Saturday, July 18, 2009

A welcoming sight - and the story of "Lila beans"


The Shepherd has planted these bright and cheery zinnias in the front bed by our gate - this picture was teken about a week ago and they are already about 1/2 again bigger and brighter.









He had some left over so he planted them in pots for my planter by the back door.

















His corn, sunflowers and pumpkins are all growing on the same row.

Unfortunately, the thieving raccoons have been stripping the ears off his corn this year. He is not a happy camper! Next year? Electro-net!






The green beans are coming on like gangbusters. He picked two of the BIG yellow Tupperware bowls full of beans today - 1 green and 1 purple. I'll snap the green beans tomorrow a.m. to take with us to our church potluck tomorrow. We call them "Lila" beans - here's their story -

The original bean that these came from were found in the crop of a duck that "Lila"'s father shot over 100 years ago up at their home up in Canada. Ever the frugal wife, Lila's mom decided to keep the beans for the next spring and see if they would grow. Turned out they not only grew but they provided very tasty beans - both green and dried. The family kept the seeds from year to year. Lila took some with her when she married Leonard and set up their own farm here in Whatcom County. What they didn't eat fresh or save to dry for seed, Lila would can.

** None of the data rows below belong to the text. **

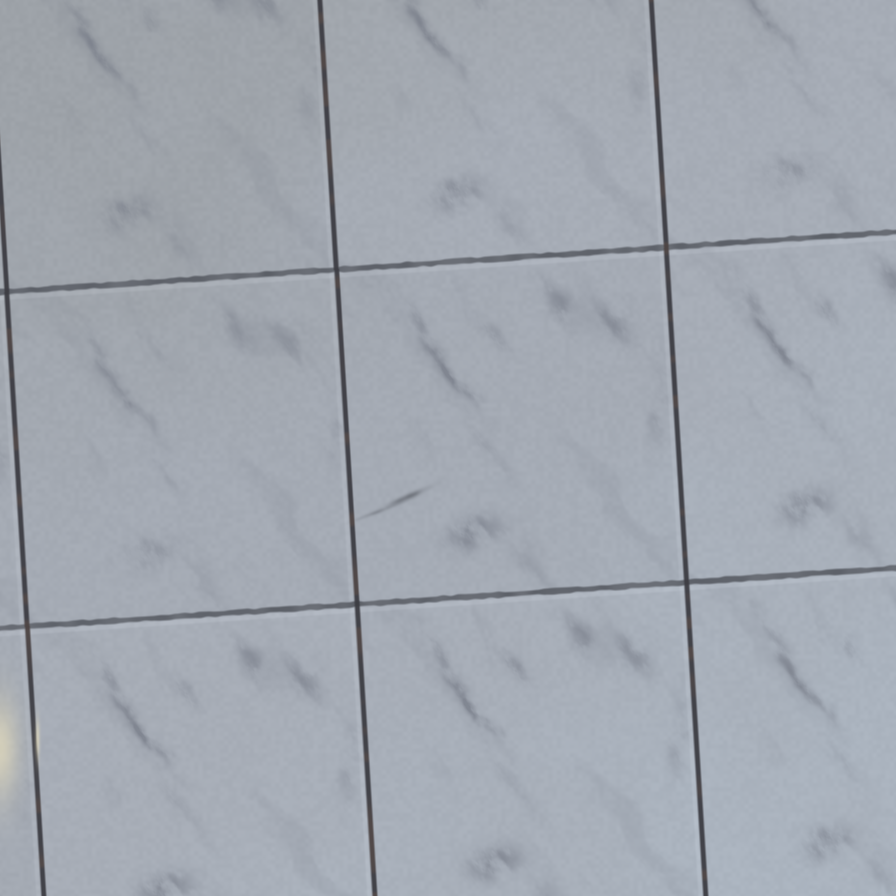
Give the GLSL for this texture, as a three.js fragment shader.

```glsl
// Pale grey marble wall tiles in a slightly tilted grid with dark thin joints
varying vec2 vUv;

const vec2 GRID_ORIGIN = vec2(0.3984, 0.3255);
const vec2 TILE_RIGHT = vec2(0.3680, 0.0247);
const vec2 TILE_UP = vec2(-0.0228, 0.3737);
const float TILE_SIZE = 0.371;
const float JOINT_V = 0.0027;      // half widths of the joints
const float JOINT_H = 0.0030;
const float SOFT = 0.0016;         // edge softness
const float VEIN_ANGLE = -0.98;

const vec3 STONE_GREY = vec3(0.622, 0.642, 0.665);
const vec3 STONE_MID = vec3(0.650, 0.674, 0.712);
const vec3 STONE_BLUE = vec3(0.672, 0.710, 0.755);
const vec3 VEIN_COLOR = vec3(0.47, 0.49, 0.535);
const vec3 JOINT_DARK = vec3(0.235, 0.235, 0.260);
const vec3 JOINT_GREY = vec3(0.365, 0.380, 0.410);
const vec3 RUST = vec3(0.36, 0.29, 0.26);
const vec3 GLARE = vec3(0.92, 0.88, 0.74);

float hash(vec2 p) {
  vec3 q = fract(vec3(p.xyx) * 0.1031);
  q += dot(q, q.yzx + 33.33);
  return fract((q.x + q.y) * q.z);
}

float noise(vec2 p) {
  vec2 i = floor(p), f = fract(p);
  f = f * f * (3.0 - 2.0 * f);
  return mix(mix(hash(i), hash(i + vec2(1, 0)), f.x),
             mix(hash(i + vec2(0, 1)), hash(i + vec2(1, 1)), f.x), f.y);
}

float fbm(vec2 p) {
  float sum = 0.0, amp = 0.5;
  for (int i = 0; i < 4; i++) {
    sum += amp * noise(p);
    p = p * 2.03 + 17.3;
    amp *= 0.5;
  }
  return sum;
}

vec2 rotate(vec2 p, float a) {
  float c = cos(a), s = sin(a);
  return vec2(c * p.x + s * p.y, c * p.y - s * p.x);
}

// Soft elongated smudge
float smudge(vec2 p, vec2 center, float angle, vec2 radii) {
  vec2 d = rotate(p - center, angle) / radii;
  return exp(-dot(d, d));
}

// Marble print shared by all tiles, with a small change per tile
float marble(vec2 t, vec2 id) {
  float seed = hash(id + 40.0);
  vec2 w = t + 0.07 * (vec2(fbm(t * 9.0 + 30.0), fbm(t * 9.0 + 60.0)) - 0.47);
  w += 0.02 * (vec2(seed, hash(id + 71.0)) - 0.5);
  float a = VEIN_ANGLE;
  float m = 0.60 * smudge(w, vec2(0.34, 0.68), a, vec2(0.12, 0.018));
  m += 0.32 * smudge(w, vec2(0.25, 0.84), a, vec2(0.11, 0.022));
  m += 0.50 * smudge(w, vec2(0.49, 0.78), a, vec2(0.06, 0.020));
  m += 0.45 * smudge(w, vec2(0.67, 0.86), a, vec2(0.08, 0.030));
  m += 0.45 * smudge(w, vec2(0.82, 0.80), a, vec2(0.08, 0.024));
  m += 0.20 * smudge(w, vec2(0.43, 0.46), a, vec2(0.13, 0.020));
  m += 0.28 * smudge(w, vec2(0.95, 0.53), 1.4, vec2(0.12, 0.030));
  m += 0.60 * smudge(w, vec2(0.38, 0.20), 0.25, vec2(0.075, 0.040));
  m += 0.22 * smudge(w, vec2(0.55, 0.08), a, vec2(0.10, 0.030));
  float broken = smoothstep(0.28, 0.70, fbm(rotate(t, a) * vec2(14.0, 26.0) + seed * 2.0));
  float faint = smoothstep(0.52, 0.78, fbm(rotate(w, a) * vec2(4.0, 11.0) + 8.0));
  return m * (0.15 + 1.05 * broken) * (0.8 + 0.4 * seed) + 0.14 * faint;
}

float joint(float d, float halfWidth) {
  return 1.0 - smoothstep(halfWidth - SOFT, halfWidth + SOFT, abs(d));
}

void main() {
  // Tilted grid coordinates
  vec2 r = vUv - GRID_ORIGIN;
  float area = TILE_RIGHT.x * TILE_UP.y - TILE_RIGHT.y * TILE_UP.x;
  vec2 g = vec2(r.x * TILE_UP.y - r.y * TILE_UP.x,
                TILE_RIGHT.x * r.y - TILE_RIGHT.y * r.x) / area;
  vec2 id = floor(g);
  vec2 d = (fract(g + 0.5) - 0.5) * TILE_SIZE;

  // Stone with uneven light and fine grain
  float light = 0.44 + 0.42 * (vUv.x - vUv.y) + 0.35 * (fbm(vUv * 5.0) - 0.47);
  vec3 col = mix(STONE_GREY, STONE_MID, smoothstep(0.0, 0.45, light));
  col = mix(col, STONE_BLUE, smoothstep(0.45, 0.95, light));
  col += 0.012 * (hash(id + 9.0) - 0.5) + 0.022 * (noise(vUv * 210.0) - 0.5);
  col = mix(col, VEIN_COLOR, clamp(marble(g - id, id), 0.0, 0.8));

  // Scuff on the middle tile
  float wear = 0.4 + 0.8 * noise(vUv * 95.0);
  col = mix(col, JOINT_GREY, 0.75 * wear * smudge(vUv, vec2(0.457, 0.446), 0.42, vec2(0.024, 0.0032)));
  col = mix(col, JOINT_GREY, 0.40 * wear * smudge(vUv, vec2(0.422, 0.429), 0.36, vec2(0.026, 0.0022)));

  // Pale bevels, then ragged horizontal and crisp vertical joints
  col += 0.035 * joint(d.y + 0.0065, 0.0025) + 0.030 * joint(d.x + 0.0060, 0.0022);
  float ragged = 0.0016 * (noise(vec2(g.x * 42.0, id.y)) - 0.5);
  float tone = noise(g * 24.0);
  col = mix(col, JOINT_GREY + 0.07 * (tone - 0.5), 0.92 * joint(d.y + ragged, JOINT_H));
  vec3 darkJoint = mix(JOINT_DARK, RUST, 0.5 * smoothstep(0.55, 0.9, tone));
  col = mix(col, darkJoint, 0.95 * joint(d.x + 0.4 * ragged, JOINT_V));

  // Warm reflection at the left edge
  col = mix(col, GLARE, 0.65 * smudge(vUv, vec2(0.0, 0.165), 0.0, vec2(0.020, 0.055)));
  col = mix(col, GLARE, 0.60 * smudge(vUv, vec2(0.042, 0.175), 0.0, vec2(0.0025, 0.022)));

  gl_FragColor = vec4(col, 1.0);
}
```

When I first met Lila, she was in her late seventies. Leonard's family was one of the founding families of the little church that we go to, and whenever there was a potluck, Lila always brought a big pan of beans for the dinners - As Lila was getting on in age, she knew she would not be able to keep planting these beans forever, so one year, for our fund-raiser auction, she provided 4 or 5 little jars of seed to auction off. We bought one of the jars, and, since then, Lila has passed on. The Shepherd has now become "The Keeper of the Beans". Unfortunately, they don't freeze well (and I don't do canning) but they are excellent fresh - so I freeze the extra purple pole beans that we have, and for three or four glorious weeks in the summer we have all the Green Beans that one would ever want.

He will save enough seed for ourselves and for about 2 dozen plants to sell at our church's summer plant sale where they are very popular. (although when he's told people what we call them "Lila beans" they often will say, "Oh, I don't like Lima beans" and so the story of the duck beans gets told over and over.

We also have two huge patches of nasturtiums that reseed from year to year. They are bright and cheery too - sometimes I don't think that the digital photo's capture the color as well as they could. I used some in a green salad that I took to some friends last week. It was very pretty.


Across the driveway from the nasturtium bed are the "Turk's cap" lilies - they don't have any fragrance, but they are very cute, don't you think.

I hope you've enjoyed our walk through the garden. Come again soon, you hear?

8 comments:

Franna said...

Wow! Your garden puts ours to shame, and I love the story of the Lila beans. Do you have enough to share with us? :-) :-)
Franna

Michelle at Boulderneigh said...

I would love to buy some Lila beans, too. You have such a beautiful place -- but we should expect that from a landscape professional, right? ;-)

thecrazysheeplady said...

Great story!

vlb5757 said...

Your beans and flowers look great. My beans got attacked by Japenese Beetles and did take a little longer to recover the attack but we have been getting some beans every few days. The rabbits have discovered my lima beans and I doubt we will get much yield from them. I second what Michelle says! Can he come here and do my backyard???

Mim said...

Wonderful story and your garden is beautiful. Our garden is not so good here this year.

Kathy said...

I, too, would like to buy some of Lila's Beans seeds. Would the Shepherd be willing to sell some to the Shepherdess? :)

Let me know and I'll start counting my "beans" to send him.

Lovely story. And it was really good to talk to you.

Leigh said...

Your garden is gorgeous! And it has it's own heritage too. Beautiful photos. Hugs to you all!

Sharon said...

Electro-net sounds like something I need to know about. I've never heard of it, but it makes sense. We have everything imprisoned in wire cages. I like Electro-net already. I hope you'll blog about it.